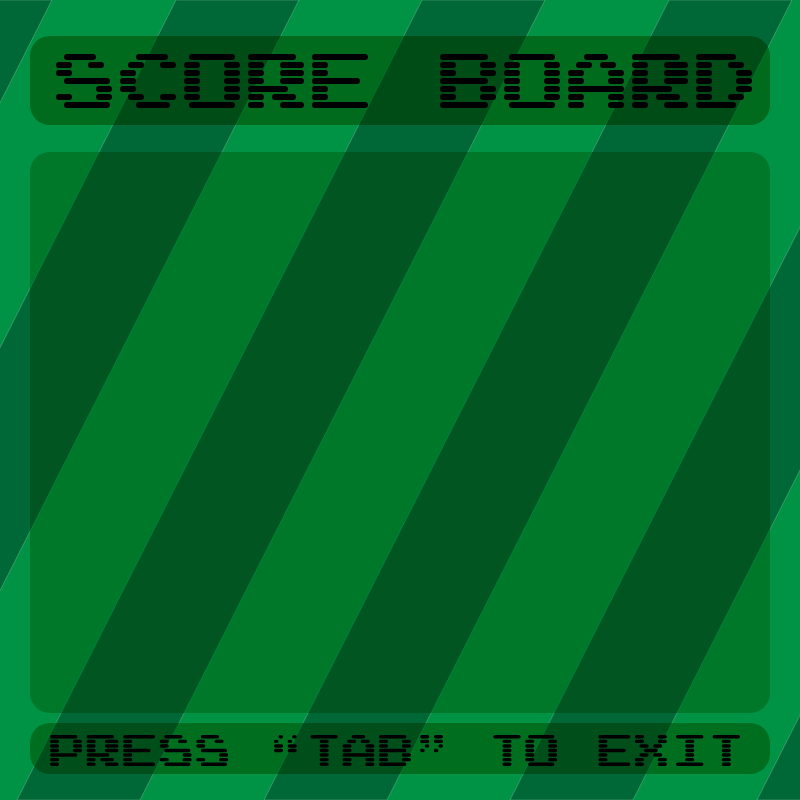
<!DOCTYPE html>
<html lang="en">
<head>
<meta charset="utf-8">
<title>Score Board</title>
<style>
:root {
  --stripe-light: #009245;
  --stripe-dark: #006837;
  --stripe-edge: rgba(190, 235, 205, .45);
  --tint-title: #00ba66;
  --tint-scores: #00d199;
  --tint-hint: #00c073;
  --ink: #000;
}
* { box-sizing: border-box; margin: 0; }
html, body { width: 800px; height: 800px; overflow: hidden; }
.board {
  position: relative;
  display: flex;
  flex-direction: column;
  width: 800px;
  height: 800px;
  padding: 36px 30px 26px;
  background: var(--stripe-light);
}
.stripes { position: absolute; left: 0; top: 0; }
.stripes polygon { fill: var(--stripe-dark); stroke: var(--stripe-edge); stroke-width: .6; }
.panel { border-radius: 20px; mix-blend-mode: multiply; }
.title { height: 89px; padding: 18px 18px 0 26px; margin-bottom: 27px; background: var(--tint-title); }
.scores { flex: 1; margin-bottom: 10px; background: var(--tint-scores); }
.hint { height: 51px; padding: 12px 0 0 20px; background: var(--tint-hint); }
.lettering { display: block; fill: none; stroke: var(--ink); stroke-width: 6; stroke-linecap: round; }
.glyphs { position: absolute; width: 0; height: 0; }
</style>
</head>
<body>
<svg class="glyphs" aria-hidden="true">
  <defs>
    <path id="s" d="M11 3h26M3 11h10M35 11h10M3 19h10M11 27h40M43 35h10M3 43h10M43 43h10M11 51h40"/>
    <path id="c" d="M19 3h26M11 11h10M43 11h10M3 19h10M3 27h10M3 35h10M11 43h10M43 43h10M19 51h28"/>
    <path id="o" d="M8 3h40M3 11h10M43 11h10M3 19h10M43 19h10M3 27h10M43 27h10M3 35h10M43 35h10M3 43h10M43 43h10M8 51h40"/>
    <path id="r" d="M3 3h42M3 11h10M35 11h18M3 19h10M35 19h18M3 27h10M35 27h18M3 35h34M3 43h10M27 43h18M3 51h10M35 51h18"/>
    <path id="e" d="M3 3h50M3 11h10M3 19h10M3 27h42M3 35h10M3 43h10M3 51h50"/>
    <path id="b" d="M3 3h42M3 11h10M43 11h10M3 19h10M43 19h10M3 27h42M3 35h10M43 35h10M3 43h10M43 43h10M3 51h42"/>
    <path id="a" d="M19 3h18M11 11h10M35 11h10M3 19h10M43 19h10M3 27h10M43 27h10M3 35h50M3 43h10M43 43h10M3 51h10M43 51h10"/>
    <path id="d" d="M3 3h34M3 11h10M35 11h10M3 19h10M43 19h10M3 27h10M43 27h10M3 35h10M43 35h10M3 43h10M35 43h10M3 51h34"/>
    <path id="p" d="M3 3h42M3 11h10M43 11h10M3 19h10M43 19h10M3 27h10M43 27h10M3 35h42M3 43h10M3 51h10"/>
    <path id="t" d="M11 3h42M27 11h10M27 19h10M27 27h10M27 35h10M27 43h10M27 51h10"/>
    <path id="x" d="M3 3h10M43 3h10M3 11h10M43 11h10M11 19h10M35 19h10M19 27h18M11 35h10M35 35h10M3 43h10M43 43h10M3 51h10M43 51h10"/>
    <path id="i" d="M11 3h42M27 11h10M27 19h10M27 27h10M27 35h10M27 43h10M11 51h42"/>
    <path id="quote-open" d="M19 3h2M43 3h2M11 11h2M35 11h2M11 19h10M35 19h10M11 27h10M35 27h10"/>
    <path id="quote-close" d="M11 3h10M35 3h10M11 11h10M35 11h10M19 19h2M43 19h2M11 27h2M35 27h2"/>
  </defs>
</svg>
<main class="board">
  <svg class="stripes" width="800" height="800" viewBox="0 0 800 800" aria-hidden="true">
    <polygon points="-71,0 52,0 -353,800 -476,800"/>
    <polygon points="176,0 299,0 -106,800 -229,800"/>
    <polygon points="422,0 545,0 140,800 17,800"/>
    <polygon points="669,0 792,0 387,800 264,800"/>
    <polygon points="915,0 1038,0 633,800 510,800"/>
    <polygon points="1162,0 1285,0 880,800 757,800"/>
  </svg>
  <h1 class="panel title">
    <svg class="lettering" width="696" height="54" viewBox="0 0 696 54" role="img" aria-label="SCORE BOARD">
      <use href="#s"/>
      <use href="#c" x="64"/>
      <use href="#o" x="128"/>
      <use href="#r" x="192"/>
      <use href="#e" x="256"/>
      <use href="#b" x="384"/>
      <use href="#o" x="448"/>
      <use href="#a" x="512"/>
      <use href="#r" x="576"/>
      <use href="#d" x="640"/>
    </svg>
  </h1>
  <section class="panel scores" aria-label="Scores"></section>
  <p class="panel hint">
    <svg class="lettering" width="690" height="31" viewBox="0 0 1208 54" role="img" aria-label="PRESS “TAB” TO EXIT">
      <use href="#p"/>
      <use href="#r" x="64"/>
      <use href="#e" x="128"/>
      <use href="#s" x="192"/>
      <use href="#s" x="256"/>
      <use href="#quote-open" x="384"/>
      <use href="#t" x="448"/>
      <use href="#a" x="512"/>
      <use href="#b" x="576"/>
      <use href="#quote-close" x="640"/>
      <use href="#t" x="768"/>
      <use href="#o" x="832"/>
      <use href="#e" x="960"/>
      <use href="#x" x="1024"/>
      <use href="#i" x="1088"/>
      <use href="#t" x="1152"/>
    </svg>
  </p>
</main>
</body>
</html>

* * *

■ **TRY IT**
Repeat the data word for word. Images are not part of the copy.

■ **WRITTEN SOLUTION**
<!DOCTYPE html>
<html lang="en">
<head>
<meta charset="utf-8">
<title>Score Board</title>
<style>
:root {
  --stripe-light: #009245;
  --stripe-dark: #006837;
  --stripe-edge: rgba(190, 235, 205, .45);
  --tint-title: #00ba66;
  --tint-scores: #00d199;
  --tint-hint: #00c073;
  --ink: #000;
}
* { box-sizing: border-box; margin: 0; }
html, body { width: 800px; height: 800px; overflow: hidden; }
.board {
  position: relative;
  display: flex;
  flex-direction: column;
  width: 800px;
  height: 800px;
  padding: 36px 30px 26px;
  background: var(--stripe-light);
}
.stripes { position: absolute; left: 0; top: 0; }
.stripes polygon { fill: var(--stripe-dark); stroke: var(--stripe-edge); stroke-width: .6; }
.panel { border-radius: 20px; mix-blend-mode: multiply; }
.title { height: 89px; padding: 18px 18px 0 26px; margin-bottom: 27px; background: var(--tint-title); }
.scores { flex: 1; margin-bottom: 10px; background: var(--tint-scores); }
.hint { height: 51px; padding: 12px 0 0 20px; background: var(--tint-hint); }
.lettering { display: block; fill: none; stroke: var(--ink); stroke-width: 6; stroke-linecap: round; }
.glyphs { position: absolute; width: 0; height: 0; }
</style>
</head>
<body>
<svg class="glyphs" aria-hidden="true">
  <defs>
    <path id="s" d="M11 3h26M3 11h10M35 11h10M3 19h10M11 27h40M43 35h10M3 43h10M43 43h10M11 51h40"/>
    <path id="c" d="M19 3h26M11 11h10M43 11h10M3 19h10M3 27h10M3 35h10M11 43h10M43 43h10M19 51h28"/>
    <path id="o" d="M8 3h40M3 11h10M43 11h10M3 19h10M43 19h10M3 27h10M43 27h10M3 35h10M43 35h10M3 43h10M43 43h10M8 51h40"/>
    <path id="r" d="M3 3h42M3 11h10M35 11h18M3 19h10M35 19h18M3 27h10M35 27h18M3 35h34M3 43h10M27 43h18M3 51h10M35 51h18"/>
    <path id="e" d="M3 3h50M3 11h10M3 19h10M3 27h42M3 35h10M3 43h10M3 51h50"/>
    <path id="b" d="M3 3h42M3 11h10M43 11h10M3 19h10M43 19h10M3 27h42M3 35h10M43 35h10M3 43h10M43 43h10M3 51h42"/>
    <path id="a" d="M19 3h18M11 11h10M35 11h10M3 19h10M43 19h10M3 27h10M43 27h10M3 35h50M3 43h10M43 43h10M3 51h10M43 51h10"/>
    <path id="d" d="M3 3h34M3 11h10M35 11h10M3 19h10M43 19h10M3 27h10M43 27h10M3 35h10M43 35h10M3 43h10M35 43h10M3 51h34"/>
    <path id="p" d="M3 3h42M3 11h10M43 11h10M3 19h10M43 19h10M3 27h10M43 27h10M3 35h42M3 43h10M3 51h10"/>
    <path id="t" d="M11 3h42M27 11h10M27 19h10M27 27h10M27 35h10M27 43h10M27 51h10"/>
    <path id="x" d="M3 3h10M43 3h10M3 11h10M43 11h10M11 19h10M35 19h10M19 27h18M11 35h10M35 35h10M3 43h10M43 43h10M3 51h10M43 51h10"/>
    <path id="i" d="M11 3h42M27 11h10M27 19h10M27 27h10M27 35h10M27 43h10M11 51h42"/>
    <path id="quote-open" d="M19 3h2M43 3h2M11 11h2M35 11h2M11 19h10M35 19h10M11 27h10M35 27h10"/>
    <path id="quote-close" d="M11 3h10M35 3h10M11 11h10M35 11h10M19 19h2M43 19h2M11 27h2M35 27h2"/>
  </defs>
</svg>
<main class="board">
  <svg class="stripes" width="800" height="800" viewBox="0 0 800 800" aria-hidden="true">
    <polygon points="-71,0 52,0 -353,800 -476,800"/>
    <polygon points="176,0 299,0 -106,800 -229,800"/>
    <polygon points="422,0 545,0 140,800 17,800"/>
    <polygon points="669,0 792,0 387,800 264,800"/>
    <polygon points="915,0 1038,0 633,800 510,800"/>
    <polygon points="1162,0 1285,0 880,800 757,800"/>
  </svg>
  <h1 class="panel title">
    <svg class="lettering" width="696" height="54" viewBox="0 0 696 54" role="img" aria-label="SCORE BOARD">
      <use href="#s"/>
      <use href="#c" x="64"/>
      <use href="#o" x="128"/>
      <use href="#r" x="192"/>
      <use href="#e" x="256"/>
      <use href="#b" x="384"/>
      <use href="#o" x="448"/>
      <use href="#a" x="512"/>
      <use href="#r" x="576"/>
      <use href="#d" x="640"/>
    </svg>
  </h1>
  <section class="panel scores" aria-label="Scores"></section>
  <p class="panel hint">
    <svg class="lettering" width="690" height="31" viewBox="0 0 1208 54" role="img" aria-label="PRESS “TAB” TO EXIT">
      <use href="#p"/>
      <use href="#r" x="64"/>
      <use href="#e" x="128"/>
      <use href="#s" x="192"/>
      <use href="#s" x="256"/>
      <use href="#quote-open" x="384"/>
      <use href="#t" x="448"/>
      <use href="#a" x="512"/>
      <use href="#b" x="576"/>
      <use href="#quote-close" x="640"/>
      <use href="#t" x="768"/>
      <use href="#o" x="832"/>
      <use href="#e" x="960"/>
      <use href="#x" x="1024"/>
      <use href="#i" x="1088"/>
      <use href="#t" x="1152"/>
    </svg>
  </p>
</main>
</body>
</html>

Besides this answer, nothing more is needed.